Task statement - Once the line with "98Q376 94 381" is found in the entries below, print it and each following line exactly, stopping after the line with "316L750 308L790 318L988"; print nothing else.

Study material -
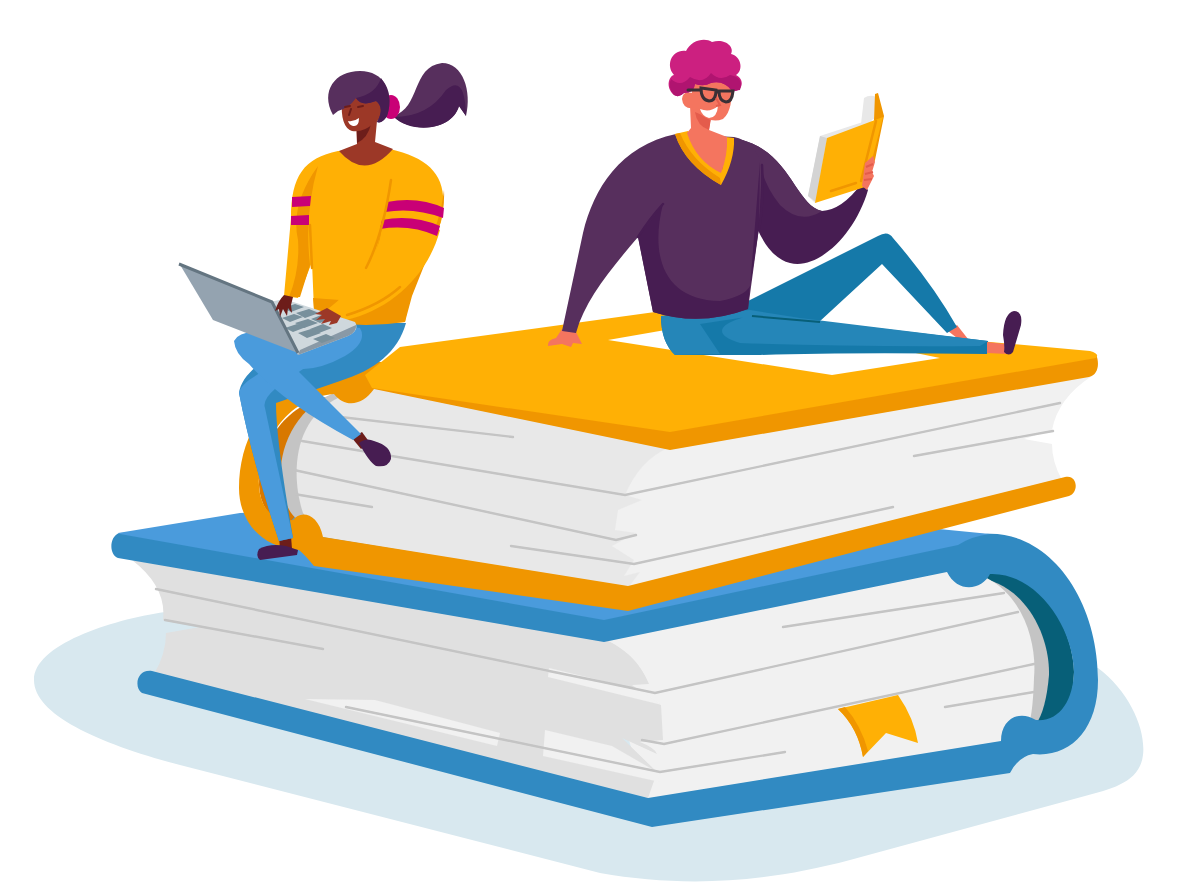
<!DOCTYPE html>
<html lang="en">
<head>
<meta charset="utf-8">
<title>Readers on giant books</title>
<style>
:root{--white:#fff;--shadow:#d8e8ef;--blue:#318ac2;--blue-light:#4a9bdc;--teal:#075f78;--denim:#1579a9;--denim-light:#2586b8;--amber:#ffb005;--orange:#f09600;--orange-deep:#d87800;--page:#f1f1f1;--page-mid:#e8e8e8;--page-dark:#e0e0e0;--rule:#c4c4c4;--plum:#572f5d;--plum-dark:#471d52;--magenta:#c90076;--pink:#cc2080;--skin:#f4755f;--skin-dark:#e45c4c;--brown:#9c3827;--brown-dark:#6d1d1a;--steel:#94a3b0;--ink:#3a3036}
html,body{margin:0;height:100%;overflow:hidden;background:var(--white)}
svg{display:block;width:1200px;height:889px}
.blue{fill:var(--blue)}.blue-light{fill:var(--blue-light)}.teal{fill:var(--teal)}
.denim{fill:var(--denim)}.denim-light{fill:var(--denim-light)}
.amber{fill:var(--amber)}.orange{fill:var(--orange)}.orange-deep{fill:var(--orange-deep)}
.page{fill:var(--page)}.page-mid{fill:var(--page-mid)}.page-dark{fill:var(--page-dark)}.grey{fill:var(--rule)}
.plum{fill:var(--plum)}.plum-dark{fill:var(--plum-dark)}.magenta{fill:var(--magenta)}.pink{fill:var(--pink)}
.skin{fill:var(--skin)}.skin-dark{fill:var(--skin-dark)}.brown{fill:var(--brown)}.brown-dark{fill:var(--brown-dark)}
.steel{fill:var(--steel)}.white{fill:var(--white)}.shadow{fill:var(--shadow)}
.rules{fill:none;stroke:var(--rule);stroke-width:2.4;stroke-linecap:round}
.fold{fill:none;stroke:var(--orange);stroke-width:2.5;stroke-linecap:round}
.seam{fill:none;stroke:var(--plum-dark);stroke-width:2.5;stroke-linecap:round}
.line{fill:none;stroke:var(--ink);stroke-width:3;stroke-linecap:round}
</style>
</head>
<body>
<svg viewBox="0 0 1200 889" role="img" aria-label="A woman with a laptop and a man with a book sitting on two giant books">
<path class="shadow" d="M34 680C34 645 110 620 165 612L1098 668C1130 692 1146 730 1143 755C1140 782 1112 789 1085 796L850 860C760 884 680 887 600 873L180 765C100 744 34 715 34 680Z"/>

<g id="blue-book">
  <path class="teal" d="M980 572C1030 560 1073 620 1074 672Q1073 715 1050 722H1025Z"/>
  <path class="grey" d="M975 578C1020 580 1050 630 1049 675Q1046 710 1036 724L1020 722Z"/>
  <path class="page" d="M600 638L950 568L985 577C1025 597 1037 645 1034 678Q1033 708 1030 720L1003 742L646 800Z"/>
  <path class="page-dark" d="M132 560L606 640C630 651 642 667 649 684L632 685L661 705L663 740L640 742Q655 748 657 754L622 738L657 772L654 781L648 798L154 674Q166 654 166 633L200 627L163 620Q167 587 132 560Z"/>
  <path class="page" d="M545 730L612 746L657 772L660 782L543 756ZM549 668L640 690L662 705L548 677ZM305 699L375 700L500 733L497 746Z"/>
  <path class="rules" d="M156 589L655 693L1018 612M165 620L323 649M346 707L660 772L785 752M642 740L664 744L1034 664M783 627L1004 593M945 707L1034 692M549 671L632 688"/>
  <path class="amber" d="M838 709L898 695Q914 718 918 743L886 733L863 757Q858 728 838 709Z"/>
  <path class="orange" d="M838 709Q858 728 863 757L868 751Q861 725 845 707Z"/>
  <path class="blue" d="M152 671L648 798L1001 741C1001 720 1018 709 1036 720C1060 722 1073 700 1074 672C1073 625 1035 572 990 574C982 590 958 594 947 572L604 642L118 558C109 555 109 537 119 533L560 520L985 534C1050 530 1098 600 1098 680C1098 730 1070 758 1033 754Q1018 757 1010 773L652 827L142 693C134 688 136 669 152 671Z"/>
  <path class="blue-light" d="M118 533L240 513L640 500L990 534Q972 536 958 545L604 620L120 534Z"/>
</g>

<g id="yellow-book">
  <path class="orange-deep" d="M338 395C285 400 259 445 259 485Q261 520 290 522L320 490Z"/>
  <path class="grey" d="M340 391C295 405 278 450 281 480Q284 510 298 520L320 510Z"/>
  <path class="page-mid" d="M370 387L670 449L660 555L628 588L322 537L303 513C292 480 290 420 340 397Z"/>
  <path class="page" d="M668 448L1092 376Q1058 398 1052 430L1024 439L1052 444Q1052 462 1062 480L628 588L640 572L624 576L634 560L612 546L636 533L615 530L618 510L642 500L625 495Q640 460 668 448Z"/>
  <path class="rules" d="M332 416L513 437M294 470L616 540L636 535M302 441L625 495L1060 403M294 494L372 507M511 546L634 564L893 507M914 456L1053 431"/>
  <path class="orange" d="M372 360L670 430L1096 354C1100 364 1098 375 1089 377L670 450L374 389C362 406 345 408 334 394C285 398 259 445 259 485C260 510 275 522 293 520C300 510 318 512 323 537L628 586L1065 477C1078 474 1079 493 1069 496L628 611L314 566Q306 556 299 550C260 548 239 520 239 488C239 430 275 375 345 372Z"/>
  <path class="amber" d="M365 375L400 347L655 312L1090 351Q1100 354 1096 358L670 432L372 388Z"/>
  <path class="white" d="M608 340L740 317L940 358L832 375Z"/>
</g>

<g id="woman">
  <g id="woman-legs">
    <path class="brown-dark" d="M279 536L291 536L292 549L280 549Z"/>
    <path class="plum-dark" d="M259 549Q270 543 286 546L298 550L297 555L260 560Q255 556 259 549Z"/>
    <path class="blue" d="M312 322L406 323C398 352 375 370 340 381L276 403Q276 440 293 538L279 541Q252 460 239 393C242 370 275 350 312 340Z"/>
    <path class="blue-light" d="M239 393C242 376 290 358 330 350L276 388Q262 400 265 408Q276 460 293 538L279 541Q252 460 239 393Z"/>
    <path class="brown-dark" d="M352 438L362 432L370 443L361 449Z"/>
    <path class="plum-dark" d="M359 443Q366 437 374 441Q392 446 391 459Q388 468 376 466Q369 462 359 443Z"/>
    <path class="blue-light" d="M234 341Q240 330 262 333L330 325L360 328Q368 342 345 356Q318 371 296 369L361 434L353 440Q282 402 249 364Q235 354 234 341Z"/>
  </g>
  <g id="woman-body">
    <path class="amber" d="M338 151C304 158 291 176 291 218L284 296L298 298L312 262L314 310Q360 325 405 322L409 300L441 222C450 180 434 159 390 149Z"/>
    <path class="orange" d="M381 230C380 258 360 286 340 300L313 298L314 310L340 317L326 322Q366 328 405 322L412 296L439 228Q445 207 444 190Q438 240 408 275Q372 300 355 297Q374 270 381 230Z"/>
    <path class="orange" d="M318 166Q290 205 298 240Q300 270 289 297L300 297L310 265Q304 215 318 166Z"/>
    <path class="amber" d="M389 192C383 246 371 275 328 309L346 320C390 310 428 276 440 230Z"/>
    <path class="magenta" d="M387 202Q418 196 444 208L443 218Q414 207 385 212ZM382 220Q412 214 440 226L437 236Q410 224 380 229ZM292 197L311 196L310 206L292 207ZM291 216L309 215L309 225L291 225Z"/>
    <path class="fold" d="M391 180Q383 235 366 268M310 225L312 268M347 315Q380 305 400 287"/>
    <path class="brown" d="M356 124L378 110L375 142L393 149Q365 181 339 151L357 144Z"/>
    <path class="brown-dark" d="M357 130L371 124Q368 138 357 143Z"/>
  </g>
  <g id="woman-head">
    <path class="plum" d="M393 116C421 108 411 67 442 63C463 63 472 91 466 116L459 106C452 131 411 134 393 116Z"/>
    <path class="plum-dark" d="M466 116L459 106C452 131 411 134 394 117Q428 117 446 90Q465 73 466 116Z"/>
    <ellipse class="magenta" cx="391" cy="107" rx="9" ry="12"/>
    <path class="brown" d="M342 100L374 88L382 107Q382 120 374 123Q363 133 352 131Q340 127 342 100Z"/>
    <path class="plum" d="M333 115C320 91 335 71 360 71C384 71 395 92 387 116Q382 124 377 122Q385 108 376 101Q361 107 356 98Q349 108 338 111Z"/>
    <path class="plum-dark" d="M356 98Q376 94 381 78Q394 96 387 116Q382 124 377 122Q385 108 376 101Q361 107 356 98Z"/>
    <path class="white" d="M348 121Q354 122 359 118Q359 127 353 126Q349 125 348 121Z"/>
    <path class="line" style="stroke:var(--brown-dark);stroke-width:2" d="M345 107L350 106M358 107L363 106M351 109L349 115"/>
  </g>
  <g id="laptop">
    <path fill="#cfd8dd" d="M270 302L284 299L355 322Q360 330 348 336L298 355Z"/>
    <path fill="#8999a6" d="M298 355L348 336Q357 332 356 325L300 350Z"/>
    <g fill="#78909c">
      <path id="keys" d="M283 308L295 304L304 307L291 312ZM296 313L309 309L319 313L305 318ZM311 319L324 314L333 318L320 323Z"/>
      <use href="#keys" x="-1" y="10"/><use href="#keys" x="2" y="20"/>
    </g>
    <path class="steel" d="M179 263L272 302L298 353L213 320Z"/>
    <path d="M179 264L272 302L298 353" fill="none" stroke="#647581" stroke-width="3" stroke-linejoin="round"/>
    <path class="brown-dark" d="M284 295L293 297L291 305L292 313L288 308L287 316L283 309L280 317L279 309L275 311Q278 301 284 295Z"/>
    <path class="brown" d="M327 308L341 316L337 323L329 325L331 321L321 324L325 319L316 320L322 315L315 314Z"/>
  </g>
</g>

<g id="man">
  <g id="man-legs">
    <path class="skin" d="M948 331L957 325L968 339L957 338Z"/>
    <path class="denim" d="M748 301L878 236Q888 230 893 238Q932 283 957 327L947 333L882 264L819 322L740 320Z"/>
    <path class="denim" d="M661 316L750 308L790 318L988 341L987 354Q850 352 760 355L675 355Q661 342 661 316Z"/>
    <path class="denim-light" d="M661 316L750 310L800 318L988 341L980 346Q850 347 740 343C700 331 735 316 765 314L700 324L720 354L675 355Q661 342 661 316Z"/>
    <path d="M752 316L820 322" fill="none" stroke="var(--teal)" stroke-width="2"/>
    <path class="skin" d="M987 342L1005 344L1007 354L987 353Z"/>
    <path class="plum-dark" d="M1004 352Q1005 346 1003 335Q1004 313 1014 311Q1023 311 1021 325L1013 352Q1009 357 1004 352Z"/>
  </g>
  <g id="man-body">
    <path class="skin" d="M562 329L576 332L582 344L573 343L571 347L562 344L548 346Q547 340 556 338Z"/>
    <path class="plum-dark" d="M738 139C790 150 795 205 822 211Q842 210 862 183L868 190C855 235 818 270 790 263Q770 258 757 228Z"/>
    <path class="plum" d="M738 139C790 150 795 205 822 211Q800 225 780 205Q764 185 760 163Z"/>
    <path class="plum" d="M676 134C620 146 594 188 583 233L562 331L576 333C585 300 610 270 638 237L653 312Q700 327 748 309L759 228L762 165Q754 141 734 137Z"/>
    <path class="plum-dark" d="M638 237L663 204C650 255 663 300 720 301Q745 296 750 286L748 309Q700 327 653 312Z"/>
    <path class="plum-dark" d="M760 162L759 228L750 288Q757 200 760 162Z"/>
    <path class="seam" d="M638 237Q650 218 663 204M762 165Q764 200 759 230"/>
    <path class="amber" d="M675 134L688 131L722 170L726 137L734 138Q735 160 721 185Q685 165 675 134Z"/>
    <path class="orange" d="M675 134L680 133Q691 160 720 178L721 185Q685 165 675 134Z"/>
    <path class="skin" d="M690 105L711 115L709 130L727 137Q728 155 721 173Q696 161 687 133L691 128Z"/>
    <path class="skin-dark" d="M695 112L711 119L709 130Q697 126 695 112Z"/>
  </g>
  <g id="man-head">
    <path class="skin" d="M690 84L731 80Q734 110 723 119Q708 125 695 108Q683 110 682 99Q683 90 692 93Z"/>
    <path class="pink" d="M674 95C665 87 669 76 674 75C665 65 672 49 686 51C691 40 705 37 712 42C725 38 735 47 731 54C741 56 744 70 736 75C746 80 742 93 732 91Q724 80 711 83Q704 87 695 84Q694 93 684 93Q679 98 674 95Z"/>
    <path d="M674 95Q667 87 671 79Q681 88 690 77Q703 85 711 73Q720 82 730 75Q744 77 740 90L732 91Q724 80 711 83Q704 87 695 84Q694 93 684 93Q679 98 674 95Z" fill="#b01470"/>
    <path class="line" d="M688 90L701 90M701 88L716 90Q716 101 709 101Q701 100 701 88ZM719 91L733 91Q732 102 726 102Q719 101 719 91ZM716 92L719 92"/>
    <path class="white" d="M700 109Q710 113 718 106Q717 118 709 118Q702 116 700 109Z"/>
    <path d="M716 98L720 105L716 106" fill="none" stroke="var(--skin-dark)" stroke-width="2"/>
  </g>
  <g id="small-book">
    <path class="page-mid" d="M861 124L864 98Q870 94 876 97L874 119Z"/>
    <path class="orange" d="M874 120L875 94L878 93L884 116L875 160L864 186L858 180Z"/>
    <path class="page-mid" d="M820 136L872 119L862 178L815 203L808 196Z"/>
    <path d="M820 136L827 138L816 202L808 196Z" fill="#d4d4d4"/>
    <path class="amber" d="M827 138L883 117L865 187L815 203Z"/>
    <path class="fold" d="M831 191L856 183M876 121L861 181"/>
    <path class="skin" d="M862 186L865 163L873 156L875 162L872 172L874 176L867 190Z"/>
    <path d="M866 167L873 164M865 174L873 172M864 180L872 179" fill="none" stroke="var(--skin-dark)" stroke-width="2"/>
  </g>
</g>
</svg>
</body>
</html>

Task answer -
    <path class="plum-dark" d="M356 98Q376 94 381 78Q394 96 387 116Q382 124 377 122Q385 108 376 101Q361 107 356 98Z"/>
    <path class="white" d="M348 121Q354 122 359 118Q359 127 353 126Q349 125 348 121Z"/>
    <path class="line" style="stroke:var(--brown-dark);stroke-width:2" d="M345 107L350 106M358 107L363 106M351 109L349 115"/>
  </g>
  <g id="laptop">
    <path fill="#cfd8dd" d="M270 302L284 299L355 322Q360 330 348 336L298 355Z"/>
    <path fill="#8999a6" d="M298 355L348 336Q357 332 356 325L300 350Z"/>
    <g fill="#78909c">
      <path id="keys" d="M283 308L295 304L304 307L291 312ZM296 313L309 309L319 313L305 318ZM311 319L324 314L333 318L320 323Z"/>
      <use href="#keys" x="-1" y="10"/><use href="#keys" x="2" y="20"/>
    </g>
    <path class="steel" d="M179 263L272 302L298 353L213 320Z"/>
    <path d="M179 264L272 302L298 353" fill="none" stroke="#647581" stroke-width="3" stroke-linejoin="round"/>
    <path class="brown-dark" d="M284 295L293 297L291 305L292 313L288 308L287 316L283 309L280 317L279 309L275 311Q278 301 284 295Z"/>
    <path class="brown" d="M327 308L341 316L337 323L329 325L331 321L321 324L325 319L316 320L322 315L315 314Z"/>
  </g>
</g>

<g id="man">
  <g id="man-legs">
    <path class="skin" d="M948 331L957 325L968 339L957 338Z"/>
    <path class="denim" d="M748 301L878 236Q888 230 893 238Q932 283 957 327L947 333L882 264L819 322L740 320Z"/>
    <path class="denim" d="M661 316L750 308L790 318L988 341L987 354Q850 352 760 355L675 355Q661 342 661 316Z"/>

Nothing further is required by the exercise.